By its nature, a business plan requires you to project how events will turn out in the future. If the assumptions on which you base your planning are sound, the results of your operations may be very close to what you predicted. Over time, however, small deviations add up, and a plan that accurately predicted how your first few months would turn out will become increasingly inaccurate.
When you hear an extended weather report, you know that the predictions for today and tonight are more likely to be accurate than the five-day forecast. Similarly, many of the variables that can affect businesses in general or your business in particular aren’t easily predicted. The value of the dollar compared to foreign currencies, interest rates, and many other factors that can affect a business’s profitability change constantly. There are no guarantees. So how far out do you plan?
The answer is: it depends. For example, there were no doubt hundreds of aspiring entrepreneurs in Atlanta who figured out a way to profit from the Olympic Games. Some of these businesses came into being, operated, and shut down in less than a year, as one-time opportunities. On the other hand, some businesses may spend months or years in a product development stage before any sales activities begin. A software business may expend tremendous amounts of money and time developing a product, with the expectation that the product will be sold, and upgraded, for a number of years to come. Obviously, the planning horizon for the software business would be far longer than a business designed around the Olympics.
As a general rule, for an “average” business, a five-year plan is a reasonable starting point. But that doesn’t mean mapping out, month-by-month, or week-by-week, what is going to happen over the next 60 months. The level of detail will drop as your plan covers periods further into the future. The cash flows that are tracked weekly or monthly during the first year of operation may be projected by quarter in the second year, and annually in the third through fifth years. Just how this transition from detail to the big picture is managed will depend on your specific business.

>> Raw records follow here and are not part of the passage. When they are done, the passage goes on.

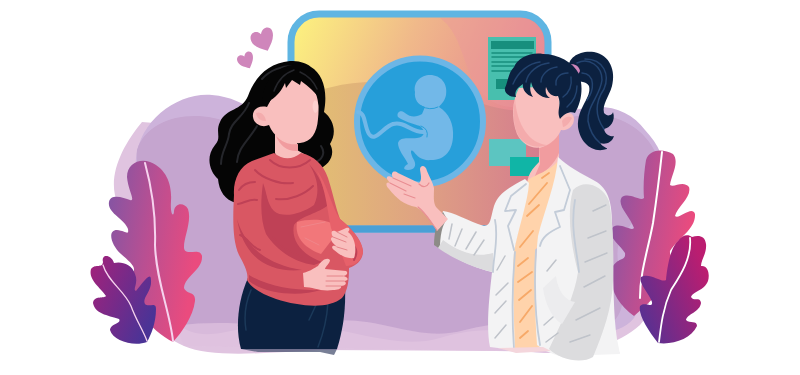
<!DOCTYPE html>
<html lang="en">
<head>
<meta charset="utf-8">
<title>Prenatal consultation</title>
<style>
:root{
  --skin:#f9bfbe;--skin-shade:#f19c9f;--hair:#050505;--hair-shine:#25262b;
  --navy:#0c2140;--navy-deep:#061630;--navy-light:#23436f;
  --sweater:#d95763;--sweater-dark:#bf4156;--sweater-light:#f2777a;
  --coat:#f3f3f4;--coat-shade:#dcdcde;--coat-line:#c3ccd8;
  --blouse:#ffd3ab;--blouse-fold:#f7a968;
  --frame:#5fb5e2;--scan:#279fda;--scan-rim:#6cb6e6;--baby:#72b8e8;
  --teal:#48bfae;--teal-dark:#178f7d;--lilac:#c5a5cf;--lilac-pale:#e0c4e0;--heart:#cf86bb;
}
html,body{margin:0;background:#fff;overflow:hidden}
svg.scene{display:block;width:800px;height:375px}
.skin{fill:var(--skin)}.skin-shade{fill:var(--skin-shade)}
.hair{fill:var(--hair)}.navy{fill:var(--navy)}
.vein{fill:none;stroke:#f6d3ee;stroke-linecap:round}
.line{fill:none;stroke-linecap:round;stroke-linejoin:round}
</style>
</head>
<body>
<svg class="scene" viewBox="0 0 800 375" role="img" aria-label="A doctor explains an ultrasound scan to a pregnant woman">
<defs>
  <linearGradient id="screen-fill" x1="0" y1="0" x2="1" y2="0.35">
    <stop offset="0" stop-color="#fdf57e"/><stop offset=".45" stop-color="#f0b98a"/><stop offset="1" stop-color="#e57f93"/>
  </linearGradient>
  <linearGradient id="screen-wave" x1="0" y1="0" x2="1" y2="0">
    <stop offset="0" stop-color="#e3c56f"/><stop offset=".5" stop-color="#dfa283"/><stop offset="1" stop-color="#d4798f"/>
  </linearGradient>
  <linearGradient id="leaf-pink" x1="0" y1="0" x2="1" y2=".3">
    <stop offset="0" stop-color="#7f55a5"/><stop offset=".5" stop-color="#b94f92"/><stop offset="1" stop-color="#ea4b7e"/>
  </linearGradient>
  <linearGradient id="leaf-violet" x1="0" y1="0" x2="1" y2=".6">
    <stop offset="0" stop-color="#a5217a"/><stop offset="1" stop-color="#4b3396"/>
  </linearGradient>
  <linearGradient id="leaf-magenta" x1="0" y1="1" x2="1" y2=".4">
    <stop offset="0" stop-color="#4b3396"/><stop offset="1" stop-color="#bb1d70"/>
  </linearGradient>
  <clipPath id="screen-clip"><rect x="295" y="18" width="249" height="207" rx="24"/></clipPath>
  <path id="heart" d="M0 12C-7 7-12 2-11-4C-10-10-3-11 0-5C3-11 11-10 11-4C11 2 6 7 0 12Z"/>
</defs>

<g id="backdrop">
  <path fill="var(--lilac-pale)" d="M142 122C122 146 106 178 118 204C130 226 158 232 154 268C151 300 148 330 184 346C212 358 262 353 320 350L520 351C570 357 612 350 640 325C664 300 630 270 640 240C656 210 672 172 652 150C630 118 600 104 560 110L240 130Z"/>
  <path fill="#cdb3db" d="M136 158C140 120 178 92 212 95C250 98 262 125 300 122L560 118C592 98 628 106 645 130C668 154 676 190 652 222C628 250 652 290 634 318C612 346 560 325 520 322L190 330C150 306 178 250 162 220C150 200 134 182 136 158Z"/>
  <path fill="var(--lilac)" d="M137 150C148 116 196 108 232 124C270 142 300 130 330 128L560 120C610 104 646 126 658 158C665 190 640 212 622 236C606 262 640 300 610 325C560 345 500 318 440 338C390 353 330 318 270 324C230 328 200 346 176 322C160 300 178 262 168 232C160 206 134 184 137 150Z"/>
  <path fill="#dfc2df" opacity=".75" d="M176 326C230 318 270 330 320 322C380 313 415 344 465 330C500 320 540 322 590 335L620 353L184 346Z"/>
</g>

<g id="leaves-left">
  <path fill="url(#leaf-pink)" d="M173 342C162 336 150 328 142 312C134 299 127 285 132 274C138 268 130 262 121 254C111 245 107 230 117 230C126 231 129 236 128 229C125 219 107 213 109 202C111 193 124 198 130 200C136 202 128 190 127 177C127 164 139 158 150 162C168 169 172 187 171 201C170 216 174 217 174 211C175 203 184 202 188 209C192 221 184 237 184 247C184 258 200 246 202 256C203 270 185 276 184 288C187 295 196 291 195 301C193 317 182 332 173 342Z"/>
  <path class="vein" stroke-width="2" d="M145 163C151 185 156 215 155 245C156 280 170 312 173 341"/>
  <path fill="url(#leaf-violet)" d="M147 342C134 347 113 341 110 330C111 323 122 324 119 319C112 316 95 315 93 303C94 295 104 299 106 296C101 288 88 280 91 269C96 263 102 269 103 262C101 254 111 254 114 263C121 261 132 264 135 274C139 283 132 290 136 291C142 284 151 270 151 280C152 292 142 297 145 304C149 308 156 301 156 309C156 323 151 335 147 342Z"/>
  <path class="vein" stroke-width="1.3" d="M103 265C108 282 124 290 131 306C136 320 143 330 147 341"/>
</g>
<g id="leaves-right">
  <path fill="url(#leaf-pink)" d="M634 316C617 304 606 284 613 266C619 257 626 261 625 253C619 244 606 236 613 227C621 222 631 232 634 228C630 216 616 205 622 197C630 192 640 202 644 198C643 187 644 172 646 160C650 148 664 149 673 154C680 162 671 176 670 185C674 188 683 180 689 187C692 197 677 207 675 216C679 220 692 205 695 214C696 229 678 238 670 251C669 258 678 257 675 266C667 287 650 302 634 316Z"/>
  <path class="vein" stroke="#fff" stroke-width="2" style="stroke:#fff" d="M662 152C659 180 656 203 653 223C648 250 640 272 640 298"/>
  <path fill="url(#leaf-magenta)" d="M658 343C648 330 638 315 640 306C645 301 653 309 652 302C649 293 638 283 641 277C650 272 661 283 666 280C667 269 670 248 678 241C682 235 688 234 692 237C699 235 705 236 706 244C707 253 701 260 701 266C708 265 710 274 708 281C704 291 693 291 691 297C694 302 700 296 701 303C700 312 687 314 686 320C690 324 697 320 697 326C691 339 673 345 658 343Z"/>
  <path class="vein" stroke-width="1.8" style="stroke:#fff" d="M690 238C692 258 680 276 671 290C663 308 661 325 659 342"/>
</g>

<g id="hearts" fill="var(--heart)">
  <use href="#heart" transform="translate(263 39) rotate(-22) scale(1.05)"/>
  <use href="#heart" transform="translate(246 60) rotate(-25) scale(.75)"/>
</g>

<g id="screen">
  <rect x="291" y="14" width="257" height="215" rx="28" fill="url(#screen-fill)"/>
  <g clip-path="url(#screen-clip)">
    <path fill="url(#screen-wave)" d="M290 105C330 78 380 80 420 84C460 88 490 120 550 108V232H290Z"/>
    <path fill="#e9969b" opacity=".4" d="M440 18C470 40 460 90 500 105C520 112 540 100 550 98V18Z"/>
  </g>
  <rect x="291" y="14" width="257" height="215" rx="28" fill="none" stroke="var(--frame)" stroke-width="7"/>
  <path class="line" stroke="#4aa0d6" stroke-width="7" d="M330 229H500"/>
  <g id="report">
    <rect x="488" y="37" width="48" height="63" fill="var(--teal)"/>
    <path fill="var(--teal-dark)" d="M491 41H534V49H491ZM496 79H512V89H496Z"/>
    <path class="line" stroke="var(--teal-dark)" stroke-width="1.6" d="M492 53H532M492 57H526M492 62H530M492 66H514M492 71H512"/>
  </g>
  <rect x="489" y="139" width="37" height="27" fill="#5cc5c1"/>
  <rect x="510" y="157" width="34" height="19" fill="#10b5a6"/>
</g>

<g id="ultrasound">
  <circle cx="420" cy="121.500" r="63" fill="var(--scan)" stroke="var(--scan-rim)" stroke-width="6"/>
  <path class="line" stroke="var(--baby)" stroke-width="4" d="M358 112C366 113 364 126 369 134C375 143 383 127 393 124C405 121 412 133 424 132"/>
  <g fill="var(--baby)">
    <path d="M430 75C441 75 448 84 446 95C445 101 441 104 439 107C449 113 454 124 453 137C452 153 443 160 431 160C422 161 417 156 414 152C409 147 411 155 414 160C417 166 414 170 408 170C402 170 404 166 408 164C404 156 398 150 398 143C400 136 409 139 417 138C425 137 426 131 420 126C413 124 403 121 398 117C396 112 401 109 405 113C411 118 417 117 422 114L425 107C418 105 414 99 415 92C413 82 421 75 430 75Z"/>
  </g>
  <path class="line" stroke="var(--scan)" stroke-width="1" d="M421 106Q430 111 438 107M421 126Q429 129 427 137"/>
</g>

<g id="mother">
  <path class="hair" d="M290 61C268 63 255 77 248 96C242 111 226 108 220 122C215 132 222 138 215 145C205 157 210 172 218 179C219 191 225 200 236 203L260 175L318 170C329 165 336 155 330 144C337 133 334 120 324 112C328 91 323 74 311 67C305 62 298 61 290 61Z"/>
  <path class="line" stroke="var(--hair-shine)" stroke-width="2" d="M249 103C243 118 231 121 229 134C228 145 221 151 221 164M257 126C249 140 238 147 237 162M321 146C326 153 322 160 315 162M262 79C270 70 282 66 292 66"/>
  <path class="navy" d="M248 278C238 300 235 328 241 349H337C343 330 346 310 345 285Z"/>
  <path fill="#4b5473" opacity=".75" d="M241 349H337L334 355L320 352L258 352Z"/>
  <path class="line" stroke="#1b3959" stroke-width="1.500" d="M251 290C245 304 244 318 246 330M328 302C327 318 324 332 318 347M316 305L309 320"/>
  <path class="skin" d="M275 126V153C279 165 298 164 304 154L297 150V138Z"/>
  <path class="skin-shade" d="M276 136C283 143 290 145 298 144V151C288 152 280 146 276 136Z"/>
  <path fill="var(--sweater)" d="M274 153C283 160 292 160 301 153C314 156 323 164 328 178C332 190 335 205 340 219C350 227 361 238 363 251C363 260 357 265 349 268C349 280 348 291 342 298C329 309 301 307 276 299C262 294 251 288 247 280C249 274 244 264 239 255C232 240 233 215 234 195C233 181 239 166 252 161Z"/>
  <path fill="var(--sweater-dark)" d="M263 183C260 205 261 221 266 234C276 249 292 262 314 265L322 262C300 254 291 239 294 225C300 216 320 213 328 205C325 189 319 174 309 164C318 178 320 192 314 205C300 215 282 218 274 211C267 204 267 193 263 183ZM237 219C244 243 263 264 302 270C271 273 244 260 237 219ZM249 275C268 287 297 291 321 290C299 297 265 294 249 281Z"/>
  <path fill="var(--sweater-light)" d="M297 222C308 219 326 218 336 226L331 241L321 254C307 249 294 239 297 222Z"/>
  <path fill="#e7616a" d="M317 171C327 183 331 206 340 219C352 229 363 241 363 252C361 262 354 266 346 266L340 250L331 228C327 208 326 191 317 171Z"/>
  <path class="line" stroke="var(--sweater-dark)" stroke-width="2" d="M270 160C280 170 299 170 310 160M255 170C262 178 280 185 293 183M276 199C290 201 305 194 313 186M239 190C243 184 250 182 255 182M238 204C245 203 250 198 257 200M240 235C248 238 251 247 260 250M273 237C281 248 290 251 302 257M350 244C357 246 358 253 354 260"/>
  <path class="line" stroke="#f0868a" stroke-width="1" d="M301 227L325 222M305 238L319 245"/>
  <path class="skin" d="M303 273C311 271 314 268 318 266C322 260 327 257 330 260C330 263 325 267 325 269L346 271C349 273 346 276 343 276C349 277 349 281 344 281C348 283 345 286 341 286C342 289 337 290 333 290C321 292 313 287 304 287Z"/>
  <path class="skin" d="M354 258C345 259 339 254 334 250C330 247 333 244 337 247C331 242 329 238 333 237C330 232 332 229 337 232L344 229C349 226 351 229 348 232C355 237 357 249 354 258Z"/>
  <path class="line" stroke="#e48489" stroke-width="1" d="M327 276H343M326 281H344M326 286H341M333 237L346 242M337 247L347 250M337 232L347 237"/>
  <g id="mother-head">
    <path class="skin" d="M267 107C258 105 252 110 253 117C254 125 263 128 269 125C274 137 285 145 300 143C311 142 317 133 318 119C320 101 317 87 303 80H281Z"/>
    <path class="skin-shade" d="M256 113C261 111 265 115 266 121C260 121 257 118 256 113Z" opacity=".55"/>
    <path fill="#fdd0ce" d="M314 101C319 98 320 113 315 113C312 110 312 104 314 101Z"/>
    <path class="hair" d="M292 65C276 67 261 83 263 103C266 107 269 103 271 100C277 96 282 90 285 83L286 88L292 80L300 85L301 81C309 87 315 92 319 98L323 90C324 75 308 62 292 65Z"/>
    <path class="line" stroke="var(--hair-shine)" stroke-width="1.500" d="M274 91C278 80 285 73 294 70M300 72C309 76 314 82 317 89"/>
  </g>
</g>

<g id="doctor">
  <path class="navy" d="M568 69C568 57 580 50 594 52C610 55 616 71 612 86C609 97 602 104 604 113C608 118 613 114 613 112C616 121 610 128 604 129C605 135 611 137 614 136C612 143 605 145 600 143C604 148 608 148 607 149C592 154 580 142 578 127C577 107 592 98 589 86C586 80 578 83 574 79Z"/>
  <path class="line" stroke="var(--navy-light)" stroke-width="1.500" d="M577 63C589 57 602 66 602 80C600 96 587 106 588 121C590 132 595 139 600 143M585 59C604 59 610 75 604 89C596 101 594 115 604 129M582 73C596 74 594 91 587 100"/>
  <path fill="var(--heart)" d="M567 66C572 62 579 65 580 71L575 81C570 80 566 73 567 66Z"/>
  <path class="skin" d="M539 138V162C528 173 526 180 528 190L559 166V126Z"/>
  <path class="skin-shade" d="M539 148C548 146 555 137 559 130V153C555 164 543 174 534 178L540 164Z"/>
  <path fill="var(--blouse)" d="M528 180C536 174 550 171 557 162L562 178L536 250L540 349H514L512 260Z"/>
  <path class="line" stroke="var(--blouse-fold)" stroke-width="1.800" d="M529 204L547 183M527 216L539 205M520 247L533 231M518 266L528 258M518 282L532 272M519 300L531 290M520 322L532 306M520 338L528 331M542 178L549 173"/>
  <path fill="var(--coat)" d="M525 179C508 188 498 194 494 206C490 220 491 225 484 226C468 221 453 212 443 211L435 245C453 258 474 268 492 272C489 299 486 328 490 347L515 350C514 315 512 278 514 252C518 229 528 202 529 183ZM558 157C567 166 582 174 595 181C609 189 612 204 612 224C614 260 612 306 617 339L620 354L592 355C579 361 561 358 546 351L537 345C534 305 535 264 538 236C544 211 556 184 558 157Z"/>
  <path fill="#8d8b87" d="M443 212C437 218 434 233 434 245L440 249C440 236 442 225 447 219Z"/>
  <path fill="var(--coat-shade)" d="M443 240C459 252 476 258 493 253V272C470 267 451 257 438 248ZM573 190C566 214 572 250 578 272C575 294 563 320 549 349C560 360 582 364 593 357C603 333 612 309 613 281C614 250 613 221 609 201C602 184 583 179 573 190Z"/>
  <path fill="#ececee" d="M556 276C558 292 566 301 575 302L562 324C552 318 545 304 543 288Z"/>
  <path class="line" stroke="var(--coat-line)" stroke-width="1.800" d="M526 184L511 196L505 211L516 210L508 226L514 250M560 166L570 190L564 210L555 212L560 227C549 232 542 237 540 246M536 250C534 284 535 317 540 345M515 252C512 285 512 320 514 349M495 220C499 239 493 258 493 272M575 200C570 228 577 251 579 272"/>
  <path class="line" stroke="#bfc3ca" stroke-width="1.500" d="M452 224L449 239M462 229L455 246M476 232L466 249M484 240L474 255M505 256L497 270M508 283L496 295M506 301L495 313M506 325L495 338M556 260L547 271M553 317L544 325M558 333L546 342M593 211L606 205M588 238L606 231M585 262L607 253M584 287L605 276M576 320L600 308M570 342L590 335"/>
  <path fill="#f4d6dc" d="M498 348L543 347L551 351L516 353Z"/>
  <g id="doctor-hand">
    <path class="skin" d="M448 219L437 231C431 221 425 212 416 207C404 205 396 198 389 189C385 185 386 181 390 183L387 179C386 176 389 175 393 178C390 172 394 170 398 173L419 183C423 180 420 172 420 169C421 164 426 166 427 171C430 178 433 183 434 188C434 196 433 202 436 207Z"/>
    <path class="line" stroke="#e98e93" stroke-width="1.200" d="M390 183L406 191M393 178L411 186M404 194L415 198M419 184C423 188 427 187 429 183M418 207C426 213 430 221 437 230"/>
  </g>
  <g id="doctor-head">
    <path class="skin" d="M519 88C512 101 511 118 517 134C524 148 538 151 549 144C556 139 559 135 561 130C568 131 574 126 574 119C574 112 566 111 561 116L557 86Z"/>
    <path fill="#f19c9f" opacity=".55" d="M515 99C512 115 514 127 518 135C524 146 538 149 547 145C529 143 517 125 515 99Z"/>
    <path class="skin-shade" d="M562 121C565 116 570 116 572 118C570 121 568 126 563 127Z" opacity=".55"/>
    <path class="navy" d="M514 67C518 58 530 52 543 54C558 54 573 62 579 74C584 88 581 103 575 113C570 111 564 114 560 119C556 110 562 106 558 96C551 97 548 92 546 87C545 92 546 96 550 98C539 98 533 90 531 82C529 89 531 94 533 97C525 95 522 88 523 84C517 88 514 92 516 97C508 97 504 92 505 88C508 82 508 73 514 67Z"/>
    <path class="line" stroke="var(--navy-light)" stroke-width="1.400" d="M513 84C518 72 529 63 540 62M526 82C528 72 538 64 549 63M541 82C541 75 548 68 557 67M556 85C555 77 561 73 568 73M563 97C570 92 572 84 571 77M567 107C574 101 577 94 577 86"/>
  </g>
</g>
</svg>
</body>
</html>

Predicting your sales, costs of goods, or what the prevailing wage rates will be one, two or five years down the road is no easy matter. Obviously, the assumptions relating to the very near future are more likely to be accurate than those relating to periods further out. For example, if interest rates have held reasonably steady for the past six months, assuming that it won’t double or halve in the next month is a fairly safe bet. But you would be much less certain where the rates might be in 12 or 24 months.
Example: If you’re a consultant, and you tend to work on one or two projects at a time, it will be extremely difficult to plan out beyond the job or jobs you’re currently working on, plus perhaps a few more. This may not take you through a five-year planning period. But it doesn’t foreclose making rough estimates for the later periods.
You’ll also want to consider how often you’ll be updating your plan. For example, if you’re planning to update every year, you’ll probably want to have at least 13 months of detailed projections in your plan, so that if circumstances knock you off of your schedule you’ll still have a month’s worth of information while you develop next year’s plan.